Report every line below that carries the word "frequency".
==== Excerpted data ====
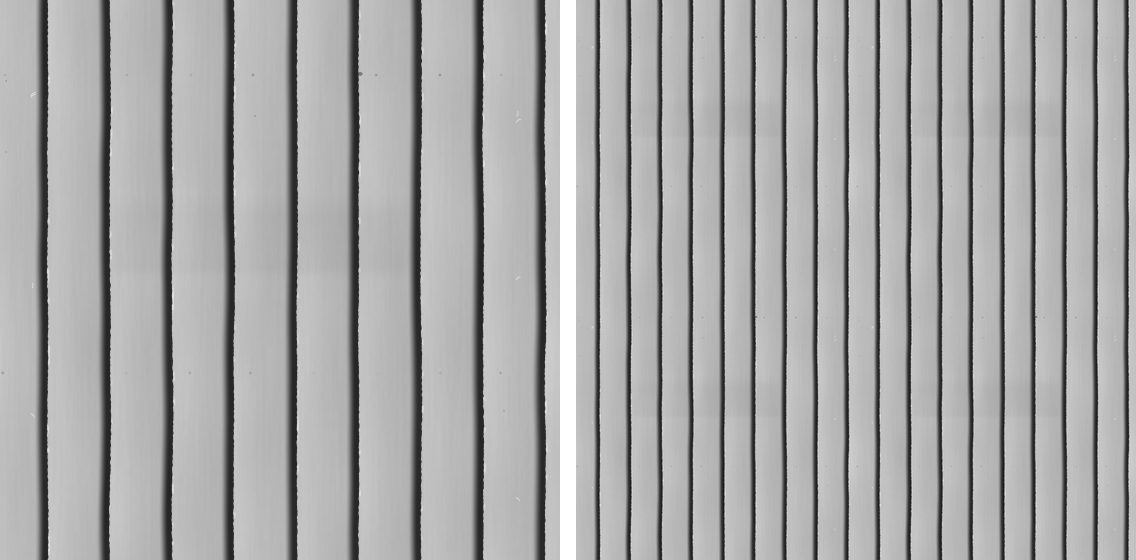
Left: one tile. Right: repeated 2 by 2.
Reproduce this texture procedurally as a WebGL 1 fragment shader.

```glsl
precision highp float;
// Nine pale grey vertical boards with dark shaded grooves, faint stains, nail marks and nicks.
uniform vec2 u_resolution;

const float BOARDS = 9.0;
const float GROOVE_EDGE = 0.768;   // sharp side of the groove within a repeat
const float GROOVE_DARK = 0.155;
const float NAIL_OFFSET = 0.28;    // nail position across a board

float hash(vec2 p) {
  return fract(sin(dot(p, vec2(127.1, 311.7))) * 43758.547);
}

float wrapIndex(float i, float period) {
  return floor(mod(i + 0.5, period));
}

float cornerSlope(vec2 cell, vec2 offset, vec2 local, vec2 period, float seed) {
  vec2 c = floor(mod(cell + offset + 0.5, period));
  float angle = 6.28319 * hash(c + seed);
  return dot(vec2(cos(angle), sin(angle)), local - offset);
}

// Gradient noise that wraps after "period" cells, about -0.7 to 0.7
float noise(vec2 p, vec2 period, float seed) {
  vec2 i = floor(p), f = p - i;
  vec2 w = f * f * f * (f * (f * 6.0 - 15.0) + 10.0);
  float a = cornerSlope(i, vec2(0.0, 0.0), f, period, seed);
  float b = cornerSlope(i, vec2(1.0, 0.0), f, period, seed);
  float c = cornerSlope(i, vec2(0.0, 1.0), f, period, seed);
  float d = cornerSlope(i, vec2(1.0, 1.0), f, period, seed);
  return mix(mix(a, b, w.x), mix(c, d, w.x), w.y);
}

float tileNoise(vec2 p, vec2 cells, float seed) {
  return noise(p * cells, cells, seed);
}

// Shortest offset on the repeating canvas
vec2 wrapDelta(vec2 d) {
  return fract(d + 0.5) - 0.5;
}

float disc(vec2 d, float radius, float soft) {
  return 1.0 - smoothstep(radius - soft, radius + soft, length(d));
}

// Short, slightly bent scratch
float nick(vec2 d, float angle, float halfLength, float soft) {
  float c = cos(angle), s = sin(angle);
  vec2 q = vec2(c * d.x + s * d.y, c * d.y - s * d.x);
  q.y += 60.0 * q.x * q.x;
  q.x -= clamp(q.x, -halfLength, halfLength);
  return disc(q, 0.0007, soft);
}

// Broad rectangular stain with soft sides
float stain(vec2 p) {
  float across = smoothstep(0.17, 0.23, p.x) * (1.0 - smoothstep(0.70, 0.77, p.x));
  float along = smoothstep(0.502, 0.522, p.y) * (1.0 - smoothstep(0.61, 0.66, p.y));
  return across * along;
}

float boardShade(vec2 p, float t, float board) {
  float glow = 0.9 + 0.7 * tileNoise(p, vec2(9.0, 4.0), 3.0);
  float shade = 0.716 + 0.055 * glow * (1.0 - smoothstep(0.0, 0.62, t));
  shade -= 0.012 * smoothstep(0.55, 0.82, t);
  shade += 0.014 * (hash(vec2(board, 7.0)) - 0.5);
  shade += 0.030 * tileNoise(p, vec2(5.0, 4.0), 11.0);
  shade += 0.014 * tileNoise(p, vec2(160.0, 7.0), 17.0);
  shade += 0.008 * tileNoise(p, vec2(230.0, 60.0), 23.0);
  return shade - 0.022 * stain(p);
}

void main() {
  vec2 p = gl_FragCoord.xy / u_resolution;
  float pixel = 1.0 / min(u_resolution.x, u_resolution.y);
  float soft = max(0.0007, 0.7 * pixel);

  // Signed distance from the nearest groove edge, in board widths
  float u = p.x * BOARDS - GROOVE_EDGE;
  float nearest = floor(u + 0.5);
  float k = wrapIndex(nearest, BOARDS);
  float d = u - nearest - 0.030 * noise(vec2(k + 0.37, p.y * 6.0), vec2(BOARDS, 6.0), 31.0);
  float board = wrapIndex(k - step(d, 0.0), BOARDS);
  float t = d < 0.0 ? 1.0 + d : d;
  float shade = boardShade(p, t, board);

  // Nail marks in two rows
  for (int i = 0; i < 2; i++) {
    float row = 0.334 + 0.532 * float(i);
    float strength = hash(vec2(k, float(i) + 40.0));
    float shift = 0.06 * (hash(vec2(k, float(i) + 50.0)) - 0.5);
    vec2 q = vec2((d - NAIL_OFFSET - shift) / BOARDS, p.y - row);
    shade -= 0.22 * strength * disc(q, 0.0018, 0.0012 + 0.5 * pixel);
  }

  // Pale nicks gathered in two columns, and scattered dark specks
  for (int i = 0; i < 8; i++) {
    float n = float(i);
    vec2 spot = vec2(mix(0.059, 0.925, mod(n, 2.0)), hash(vec2(n, 61.0)));
    float bend = 2.6 * (hash(vec2(n, 67.0)) - 0.7);
    shade += 0.17 * nick(wrapDelta(p - spot), bend, 0.004, soft);
    vec2 speck = vec2((floor(9.0 * hash(vec2(n, 71.0))) + 1.1) / BOARDS, hash(vec2(n, 73.0)));
    shade -= 0.16 * step(4.0, n) * disc(wrapDelta(p - speck), 0.0013, soft);
  }

  // Groove: soft shadow on its left, rough sharp edge on its right
  float rough = 0.014 * noise(vec2(k + 0.61, p.y * 170.0), vec2(BOARDS, 170.0), 83.0);
  float edgeSoft = max(0.008, 0.7 * BOARDS * pixel);
  float deep = GROOVE_DARK + 0.025 * tileNoise(p, vec2(9.0, 5.0), 89.0);
  float shadow = mix(deep, shade, smoothstep(0.055, 0.213, -d));
  float chipped = smoothstep(0.25, 0.5, noise(vec2(k + 0.43, p.y * 48.0), vec2(BOARDS, 48.0), 97.0));
  shade += 0.10 * chipped * (1.0 - smoothstep(0.008, 0.028, abs(d - 0.014)));
  float notch = (1.0 - step(0.5, abs(k - 5.0))) * disc(vec2(d / BOARDS - 0.003, (p.y - 0.868) * 1.3), 0.0045, 0.0015);
  shade = mix(shade, 0.42, 0.8 * notch);
  shade = mix(shadow, shade, smoothstep(-edgeSoft, edgeSoft, d + rough));

  gl_FragColor = vec4(vec3(shade), 1.0);
}
```
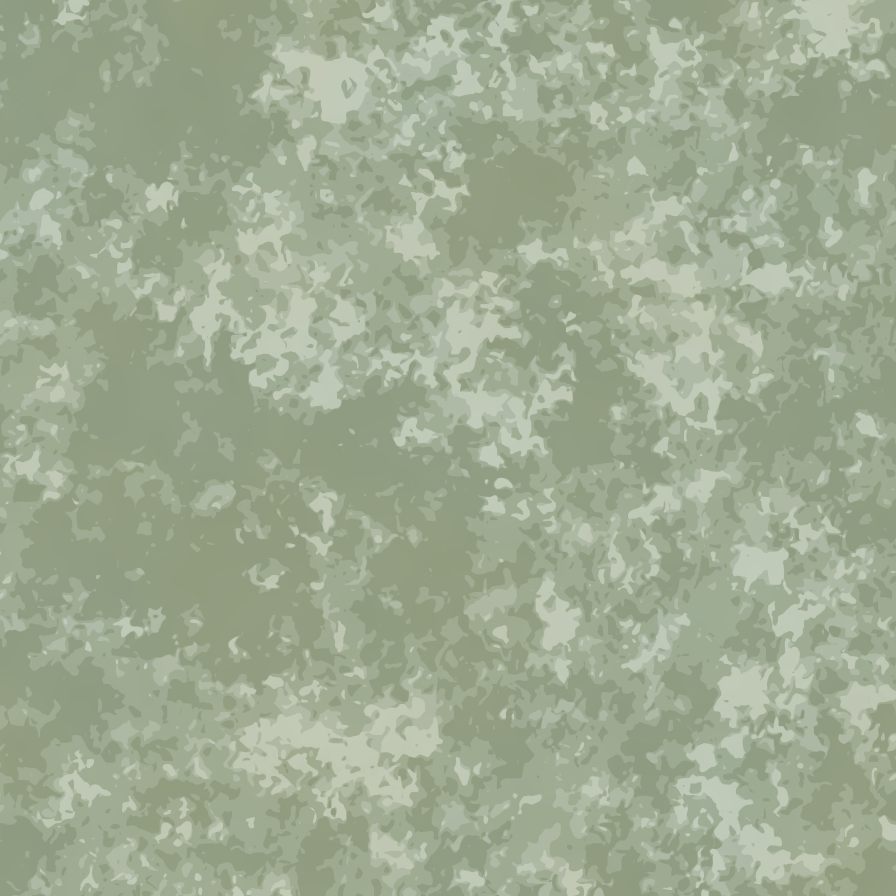
Give the GLSL for this texture, as a WebGL 2 fragment shader.

```glsl
#version 300 es
precision highp float;
// Mottled sage-green camouflage: ragged, layered patches in four muted tones.

uniform vec2 u_resolution;
out vec4 fragColor;

const vec3 MOSS = vec3(0.567, 0.614, 0.507);
const vec3 SAGE = vec3(0.622, 0.672, 0.573);
const vec3 LICHEN = vec3(0.682, 0.725, 0.645);
const vec3 PALE = vec3(0.757, 0.792, 0.718);
const vec3 COOL_SHIFT = vec3(-0.003, 0.001, 0.004);

const float NOISE_DEVIATION = 0.2145;

float hash(vec2 cell) {
    return fract(sin(dot(cell, vec2(127.1, 311.7))) * 43758.5453);
}

// Smooth value noise in 0..1
float valueNoise(vec2 p) {
    vec2 cell = floor(p);
    vec2 f = fract(p);
    vec2 w = f * f * (3.0 - 2.0 * f);
    float bottom = mix(hash(cell), hash(cell + vec2(1.0, 0.0)), w.x);
    float top = mix(hash(cell + vec2(0.0, 1.0)), hash(cell + 1.0), w.x);
    return mix(bottom, top, w.y);
}

// Fractal noise with zero mean and unit variance
float fractal(vec2 p, float frequency, float gain, int octaves, float seed) {
    const mat2 turn = mat2(0.8, 0.6, -0.6, 0.8);
    float sum = 0.0;
    float power = 0.0;
    float amplitude = 1.0;
    vec2 q = turn * p * frequency + seed;
    for (int i = 0; i < octaves; i++) {
        sum += amplitude * (valueNoise(q) - 0.5);
        power += amplitude * amplitude;
        amplitude *= gain;
        q = turn * q * 2.0 + 17.3;
    }
    return sum / (sqrt(power) * NOISE_DEVIATION);
}

// Small displacement that tears the patch outlines
vec2 tear(vec2 p, float frequency, float amount) {
    vec2 offset = vec2(valueNoise(p * frequency + 5.7),
                       valueNoise(p * frequency + 91.2));
    return p + amount * (offset - 0.5);
}

// Anti-aliased coverage of the area above a threshold
float patchMask(float field, float threshold) {
    float edge = clamp(0.6 * fwidth(field), 0.001, 0.5);
    return smoothstep(threshold - edge, threshold + edge, field);
}

// Broad clouds broken up by fine grain of varying strength
float cloudField(vec2 p, float roughness) {
    float broad = fractal(p, 5.0, 0.9, 3, 31.0);
    float fine = fractal(p, 40.0, 0.85, 3, 59.0);
    return 0.72 * broad + 0.69 * roughness * fine;
}

// Field correlated with the base, with its own ragged detail
float layerField(float base, vec2 p, float roughness, float seed) {
    return 0.86 * base + 0.51 * roughness * fractal(p, 30.0, 0.9, 3, seed);
}

void main() {
    vec2 p = gl_FragCoord.xy / min(u_resolution.x, u_resolution.y);
    vec2 torn = tear(p, 90.0, 0.009);

    // Shared structure: calm areas form solid patches, rough ones speckle
    float roughness = mix(0.5, 1.45, valueNoise(p * 10.0 + 12.0));
    float base = cloudField(torn, roughness);
    float lichenField = layerField(base, torn, roughness, 73.0);
    float paleField = layerField(base, torn, roughness, 127.0);

    // Layered patches, from dark ground to pale flecks
    float veil = valueNoise(p * 14.0 + 40.0);
    vec3 color = mix(MOSS, SAGE, patchMask(base, -0.10));
    color = mix(color, LICHEN, patchMask(lichenField, 0.93));
    color = mix(color, PALE, patchMask(paleField, 1.20) * mix(0.88, 1.0, veil));

    // Gentle drift in hue and brightness
    color += COOL_SHIFT * fractal(p, 7.0, 0.5, 2, 211.0);
    color += 0.003 * fractal(p, 16.0, 0.6, 2, 307.0);

    fragColor = vec4(clamp(color, 0.0, 1.0), 1.0);
}
```
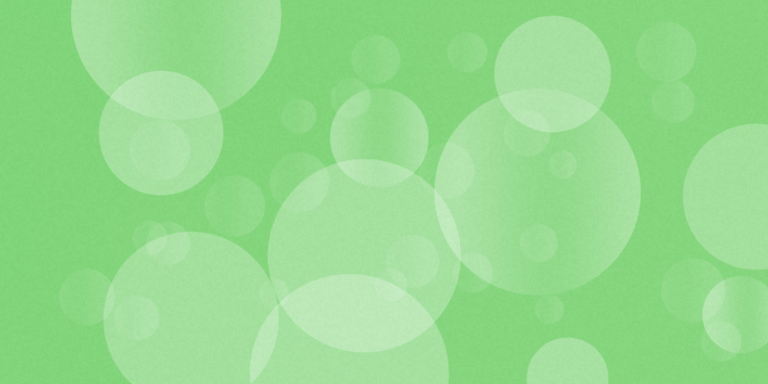
Write a WebGL 2 fragment shader that draws this background.

```glsl
#version 300 es
precision highp float;

uniform vec2 u_resolution;
out vec4 fragColor;

#define LARGE_COUNT 11
#define SMALL_COUNT 24
#define LARGE_RADIUS 0.19
#define RADIUS_SWING 0.09
#define FLAT_ALPHA 0.26
#define SHEEN_ALPHA vec2(0.10, 0.31)
#define SMALL_ALPHA 0.095
#define GRAIN_SCALE 210.0
#define GRAIN_STRENGTH 0.022
#define DEEP_GREEN vec3(0.495, 0.828, 0.468)
#define SOFT_GREEN vec3(0.535, 0.842, 0.505)

const float TAU = 6.2831853;

float hash(vec2 p) {
    vec3 q = fract(p.xyx * 0.1031);
    q += dot(q, q.yzx + 33.33);
    return fract((q.x + q.y) * q.z);
}

float valueNoise(vec2 p) {
    vec2 cell = floor(p);
    vec2 f = fract(p);
    f = f * f * (3.0 - 2.0 * f);
    float low = mix(hash(cell), hash(cell + vec2(1, 0)), f.x);
    float high = mix(hash(cell + vec2(0, 1)), hash(cell + vec2(1, 1)), f.x);
    return mix(low, high, f.y);
}

// Low-discrepancy sequence: even but irregular spacing
vec2 scatter(float i) {
    return fract(vec2(0.7, 0.5) + i * vec2(0.75488, 0.56984));
}

float disc(vec2 offset, float radius, float pixel) {
    return clamp((radius - length(offset)) / pixel + 0.5, 0.0, 1.0);
}

// Horizontal sheen: bright at both rims, faint along a band between them
float sheen(float x, float center) {
    return smoothstep(0.0, 1.0, abs(x - center));
}

void main() {
    vec2 uv = gl_FragCoord.xy / u_resolution;
    float aspect = u_resolution.x / u_resolution.y;
    vec2 p = vec2(uv.x * aspect, uv.y);
    float pixel = 1.5 / u_resolution.y;

    // Gently drifting green ground
    float drift = 0.45 * uv.x + 0.15 * (1.0 - uv.y) + 0.4 * valueNoise(p * 2.5 + 7.0);
    vec3 color = mix(DEEP_GREEN, SOFT_GREEN, drift);

    // Small faint bubbles
    for (int n = 0; n < SMALL_COUNT; n++) {
        float i = float(n);
        vec2 center = vec2(hash(vec2(i, 3.7)), hash(vec2(i, 19.3)));
        center = mix(scatter(i + 31.0), center, 0.2) * vec2(aspect, 1.0);
        float radius = mix(0.034, 0.085, hash(vec2(i, 41.9)));
        vec2 offset = p - center;
        float tone = 0.55 + 0.7 * sheen(offset.x / radius, -0.4);
        color = mix(color, vec3(1), SMALL_ALPHA * tone * disc(offset, radius, pixel));
    }

    // Large bubbles: every third has a sheen, the others are flat
    for (int n = 0; n < LARGE_COUNT; n++) {
        float i = float(n);
        vec2 center = scatter(i) * vec2(aspect, 1.1) - vec2(0.0, 0.05);
        float radius = LARGE_RADIUS + RADIUS_SWING * cos(TAU * (0.19 * i - 0.08));
        vec2 offset = p - center;
        float shade = hash(vec2(i, 5.3));
        float flatAlpha = FLAT_ALPHA + 0.05 * (shade - 0.5);
        float band = sheen(offset.x / radius, mix(0.0, 0.35, shade));
        float sheenAlpha = mix(SHEEN_ALPHA.x, SHEEN_ALPHA.y, band);
        float alpha = mod(i, 3.0) < 0.5 ? sheenAlpha : flatAlpha;
        color = mix(color, vec3(1), alpha * disc(offset, radius, pixel));
    }

    // Fine paper grain
    color += GRAIN_STRENGTH * (valueNoise(p * GRAIN_SCALE) - 0.5);
    fragColor = vec4(color, 1.0);
}
```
====
### Worked solution
float fractal(vec2 p, float frequency, float gain, int octaves, float seed) {
    vec2 q = turn * p * frequency + seed;
vec2 tear(vec2 p, float frequency, float amount) {
    vec2 offset = vec2(valueNoise(p * frequency + 5.7),
                       valueNoise(p * frequency + 91.2));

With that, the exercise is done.